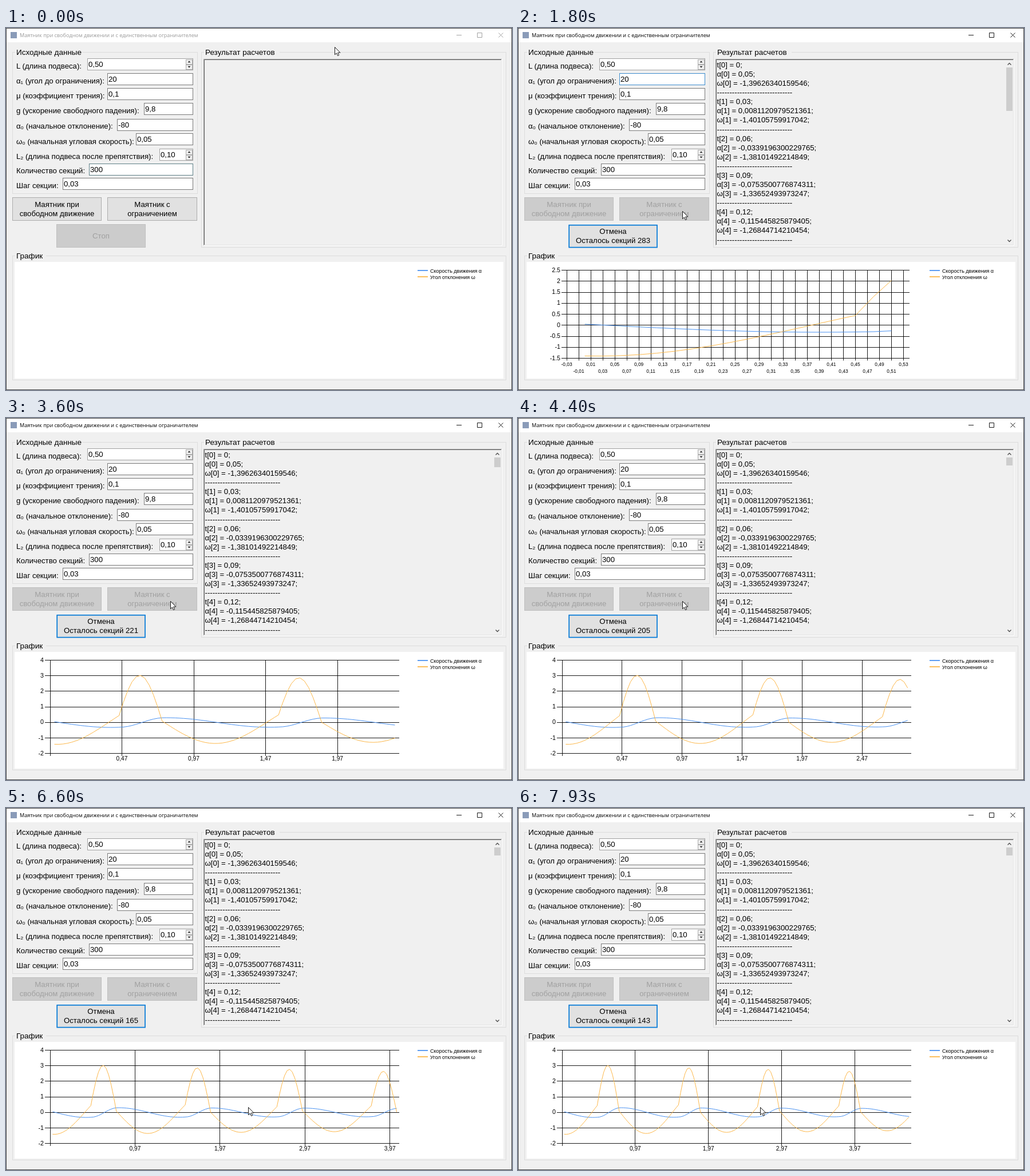
These frames come from a looping animation (884 px wide and 633 px high, 8000 ms). An HTML page:

```html
<!DOCTYPE html>
<html lang="ru">
<head>
<meta charset="utf-8">
<style>
html, body { margin: 0; width: 100%; height: 100%; overflow: hidden; background: #f0f0f0; }
svg { display: block; width: 884px; height: 633px; }
text { font-family: "Liberation Sans", Arial, sans-serif; font-size: 13.2px; white-space: pre; }
.title { font-family: "Open Sans", "Noto Sans", sans-serif; font-size: 9.1px; }
.caption { font-size: 13.5px; }
.mid { text-anchor: middle; }
.end { text-anchor: end; }
</style>
</head>
<body>
<svg id="stage" viewBox="0 0 884 633"></svg>
<script>
const LOOP = 8000, TICK = LOOP / 120, START = 23, DT = 0.03;
const BLUE = '#418cf0', ORANGE = '#fcb441', ACCENT = '#0078d7';
const stage = document.getElementById('stage');

function add(tag, attrs, parent = stage, content = '') {
  const node = document.createElementNS('http://www.w3.org/2000/svg', tag);
  for (const key in attrs) node.setAttribute(key, attrs[key]);
  node.textContent = content;
  parent.appendChild(node);
  return node;
}
const set = (node, attrs) => { for (const key in attrs) node.setAttribute(key, attrs[key]); };
const text = (x, y, s, attrs = {}, parent = stage) => add('text', { x, y, ...attrs }, parent, s);
const box = (x, y, width, height, fill, stroke = 'none', parent = stage) =>
  add('rect', { x: x + .5, y: y + .5, width: width - 1, height: height - 1, fill, stroke }, parent);
const path = (d, stroke, attrs = {}, parent = stage) => add('path', { d, stroke, fill: 'none', ...attrs }, parent);

// Piecewise linear value through [key, value...] stops
function track(stops, k) {
  if (k <= stops[0][0]) return stops[0].slice(1);
  for (let i = 1; i < stops.length; i++) {
    const [a, ...from] = stops[i - 1], [b, ...to] = stops[i];
    if (k <= b) return from.map((v, j) => v + (to[j] - v) * (k - a) / (b - a));
  }
  return stops[stops.length - 1].slice(1);
}

// Pendulum: the suspension shortens past the 20 degree limit
const alpha = [0.05], omega = [-80 * Math.PI / 180];
for (let i = 0; i < 160; i++) {
  const length = omega[i] > 20 * Math.PI / 180 ? 0.1 : 0.5;
  const a = alpha[i] + DT * omega[i];
  alpha.push(a);
  omega.push(omega[i] - DT * (9.8 / length * Math.sin(a) + 0.1 * a));
}

// Window frame
add('rect', { width: 884, height: 633, fill: '#f0f0f0' });
add('rect', { width: 884, height: 25, fill: '#fff' });
add('rect', { x: .5, y: .5, width: 883, height: 632, fill: 'none', stroke: '#4a4a4a' });
add('rect', { x: 8, y: 7, width: 11, height: 11, fill: '#8a9bb8' });
const title = text(24, 16, 'Маятник при свободном движении и с единственным ограничителем', { class: 'title' });
const controls = path('M787 12.5h9M823.5 8.5h8v8h-8zM860.5 8.5l8 8m0 -8l-8 8', '#000', { 'stroke-width': .9 });

function group(x, y, w, h, label, gap) {
  box(x, y, w, h, 'none', '#dcdcdc');
  add('rect', { x: x + 5, y: y - 2, width: gap, height: 5, fill: '#f0f0f0' });
  text(x + 7, y + 5, label, { class: 'caption' });
}
group(11, 42, 324, 248, 'Исходные данные', 117);
group(341, 42, 533, 342, 'Результат расчетов', 132);
group(11, 398, 863, 218, 'График', 54);

// Input fields: label, baseline, x, y, value
const fields = [
  ['L (длина подвеса):', 71, 142, 53, '0,50'],
  ['α₁ (угол до ограничения):', 96.5, 177, 79, '20'],
  ['μ (коэффициент трения):', 123, 177, 105, '0,1'],
  ['g (ускорение свободного падения):', 149, 241, 131, '9,8'],
  ['α₀ (начальное отклонение):', 176, 194, 159, '-80'],
  ['ω₀ (начальная угловая скорость):', 203, 227, 184, '0,05'],
  ['L₂ (длина подвеса после препятствия):', 228.5, 268, 211, '0,10'],
  ['Количество секций:', 254, 145, 237, '300'],
  ['Шаг секции:', 280, 99, 262, '0,03']
].map(([label, base, x, y, value], i) => {
  text(18, base, label);
  const spin = i === 0 || i === 6;
  const frame = box(x, y, 327 - x, 21, '#fff', spin ? '#a0a0a0' : '#7a7a7a');
  text(x + 2, y + 15, value);
  if (spin) for (const dir of [-1, 1]) {
    const cy = y + 10.5 + dir * 4.5;
    box(314, Math.round(cy - 4.5), 12, 9, '#f0f0f0', '#acacac');
    add('path', { d: `M317.5 ${cy - dir * 1.2}h5l-2.5 ${dir * 2.6}z`, fill: '#222' });
  }
  return frame;
});

// Buttons
function button(x, y, w, h, lines) {
  const face = box(x, y, w, h, '#e1e1e1', '#adadad');
  const rows = lines.map((s, i) => text(x + w / 2, y + 17 + i * 16, s, { class: 'mid' }));
  return { face, rows };
}
const paint = (b, fill, stroke, color, width = 1) => {
  set(b.face, { fill, stroke, 'stroke-width': width });
  b.rows.forEach(r => r.setAttribute('fill', color));
};
const freeButton = button(11, 296, 156, 41, ['Маятник при', 'свободном движение']);
const limitButton = button(177, 296, 157, 41, ['Маятник с', 'ограничением']);
const stopButton = button(88, 343, 156, 41, ['', '']);
const stopLabel = text(166, 368, 'Стоп', { class: 'mid', fill: '#a0a0a0' });

// Results pane
path('M345.5 380V54.5H866', '#a0a0a0');
path('M346.5 379V55.5H865', '#696969');
path('M346 379.5H865.5V56', '#e3e3e3');
path('M345 380.5H866.5V54', '#fff');
const results = add('g');
const rows = [
  ['0', '0,05', '-1,39626340159546'],
  ['0,03', '0,0081120979521361', '-1,40105759917042'],
  ['0,06', '-0,0339196300229765', '-1,38101492214849'],
  ['0,09', '-0,0753500776874311', '-1,33652493973247'],
  ['0,12', '-0,115445825879405', '-1,26844714210454']
].map((values, i) => {
  const entry = add('g', {}, results);
  [...values.map((v, j) => `${'tαω'[j]}[${i}] = ${v};`), '-'.repeat(30)].forEach((s, j) =>
    text(347.5, 69 + (i * 4 + j) * 16.08, s, {}, entry));
  return entry;
});
const scroll = add('g', {}, results);
path('M855.5 64.5l3 -3 3 3M855.5 370.5l3 3 3 -3', '#505050', { 'stroke-width': 1.4 }, scroll);
const thumb = add('rect', { x: 853, y: 69, width: 11, fill: '#cdcdcd' }, scroll);

// Chart
add('rect', { x: 15, y: 409, width: 854, height: 204, fill: '#fff' });
[[BLUE, 'Скорость движения α'], [ORANGE, 'Угол отклонения ω']].forEach(([color, label], i) => {
  path(`M719 ${424 + i * 11}h18`, color, { 'stroke-width': 1.7 });
  text(741, 427.5 + i * 11.5, label, { style: 'font-size:9px' });
});
const chart = add('g');
const cursor = add('path', {
  d: 'M0 0V13.2L3 10.4L5 15L7.2 14L5.2 9.6H9.4Z', fill: '#fff', stroke: '#000', 'stroke-width': .9
});

function niceStep(d) {
  const power = 10 ** Math.floor(Math.log10(d)), m = d / power - 1e-9;
  return power * (m <= 1.5 ? 1 : m <= 3 ? 2 : m <= 7 ? 5 : 10);
}

function drawChart(n) {
  chart.textContent = '';
  const all = [...alpha.slice(0, n + 1), ...omega.slice(0, n + 1)];
  const low = Math.min(...all), high = Math.max(...all), yStep = niceStep((high - low) / 5);
  const y0 = Math.floor(low / yStep) * yStep, y1 = Math.ceil(high / yStep) * yStep;
  const x0 = -DT, x1 = (n + 1) * DT, range = x1 - x0;
  const xStep = niceStep(n < 18 ? DT : range / 5);
  const staggered = xStep / range * 600 < 40;
  const left = yStep < 1 ? 85 : 77, right = staggered ? 684 : 687;
  const top = 423.5, bottom = staggered ? 577.5 : 586.9;
  const px = v => left + (v - x0) / range * (right - left);
  const py = v => bottom - (v - y0) / (y1 - y0) * (bottom - top);
  const pixel = v => Math.floor(v) + .5;

  let grid = '';
  for (let i = 0; i <= Math.round((y1 - y0) / yStep); i++) {
    const v = y0 + i * yStep, y = py(v);
    grid += `M${left - 9} ${pixel(y)}H${right}`;
    text(left - 11, y + 3, String(+v.toFixed(1)), { class: 'end', style: 'font-size:10.6px' }, chart);
  }
  for (let i = 0; x0 + i * xStep <= x1 + 1e-9; i++) {
    const v = x0 + i * xStep, x = px(v);
    grid += `M${pixel(x)} ${top}V${bottom + 4}`;
    if (i || staggered) text(x, staggered ? 590.5 + i % 2 * 12 : 599, v.toFixed(2).replace('.', ','),
      { class: 'mid', style: `font-size:${staggered ? 8.4 : 10.2}px` }, chart);
  }
  path(grid, '#000', { 'stroke-width': .9 }, chart);
  [[alpha, BLUE], [omega, ORANGE]].forEach(([data, color]) => path(
    'M' + data.slice(0, n + 1).map((v, i) => `${px(i * DT).toFixed(2)} ${py(v).toFixed(2)}`).join('L'),
    color, { 'stroke-linejoin': 'round', 'stroke-width': .95 }, chart));
}

const progress = [[23, 0], [27, 17], [39, 54], [41, 54], [42, 56], [54, 79], [66, 95], [83, 119], [99, 135], [119, 157]];
const returnPath = [[92, 287.5, 320.5], [93, 300, 326], [94, 345, 296], [95, 385, 269],
  [96, 402, 340], [97, 413, 430], [98, 420, 500], [99, 423.5, 523.5]];

function cursorAt(k) {
  if (k > 92) return track(returnPath, k);
  const u = Math.min(k / 11, 1), e = u * u * (3 - 2 * u);
  return [574.5 - 287 * e, 33.5 + 287 * e];
}

function render(k) {
  const running = k >= START, n = Math.floor(track(progress, k)[0] + 1e-6);
  const [cx, cy] = cursorAt(k);
  title.setAttribute('fill', running ? '#000' : '#999');
  controls.setAttribute('stroke', running ? '#000' : '#999');
  set(fields[1], { stroke: running && k < 31 ? '#3c8ccd' : '#7a7a7a' });
  set(fields[7], { stroke: running ? '#7a7a7a' : '#5d7f86' });

  const hover = cx >= 177 && cx < 334 && cy >= 296 && cy < 337;
  const off = ['#cccccc', '#bfbfbf', '#a0a0a0'], on = ['#e1e1e1', '#adadad', '#000'];
  paint(freeButton, ...(running ? off : on));
  paint(limitButton, ...(running ? off : hover ? ['#e5f1fb', ACCENT, '#000'] : on));
  if (running) paint(stopButton, '#e1e1e1', ACCENT, '#000', 1.7);
  else paint(stopButton, ...off);
  set(stopButton.face, running
    ? { x: 89.2, y: 344.7, width: 153.8, height: 38.9 }
    : { x: 88.5, y: 343.5, width: 155, height: 40 });
  stopButton.rows[0].textContent = running ? 'Отмена' : '';
  stopButton.rows[1].textContent = running ? `Осталось секций ${300 - n}` : '';
  stopLabel.textContent = running ? '' : 'Стоп';

  results.style.display = chart.style.display = running ? '' : 'none';
  if (running) {
    rows.forEach((row, i) => row.style.display = i <= n ? '' : 'none');
    scroll.style.display = n >= 5 ? '' : 'none';
    thumb.setAttribute('height', Math.max(14, Math.round(1370 / (n + 1))));
    drawChart(n);
  }
  cursor.setAttribute('transform', `translate(${cx} ${cy})`);
}

let shown = -1;
const origin = performance.now();
function loop() {
  const time = (performance.now() - origin) % LOOP;
  const k = Math.min(119, Math.floor(time / TICK + .1));
  if (k !== shown) render(shown = k);
  requestAnimationFrame(loop);
}
loop();
</script>
</body>
</html>
```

★ ★ ★ ★ ★

YOUR OBJECTIVE> Return each line from the material that includes the string "stops".

WRITTEN SOLUTION>
// Piecewise linear value through [key, value...] stops
function track(stops, k) {
  if (k <= stops[0][0]) return stops[0].slice(1);
  for (let i = 1; i < stops.length; i++) {
    const [a, ...from] = stops[i - 1], [b, ...to] = stops[i];
  return stops[stops.length - 1].slice(1);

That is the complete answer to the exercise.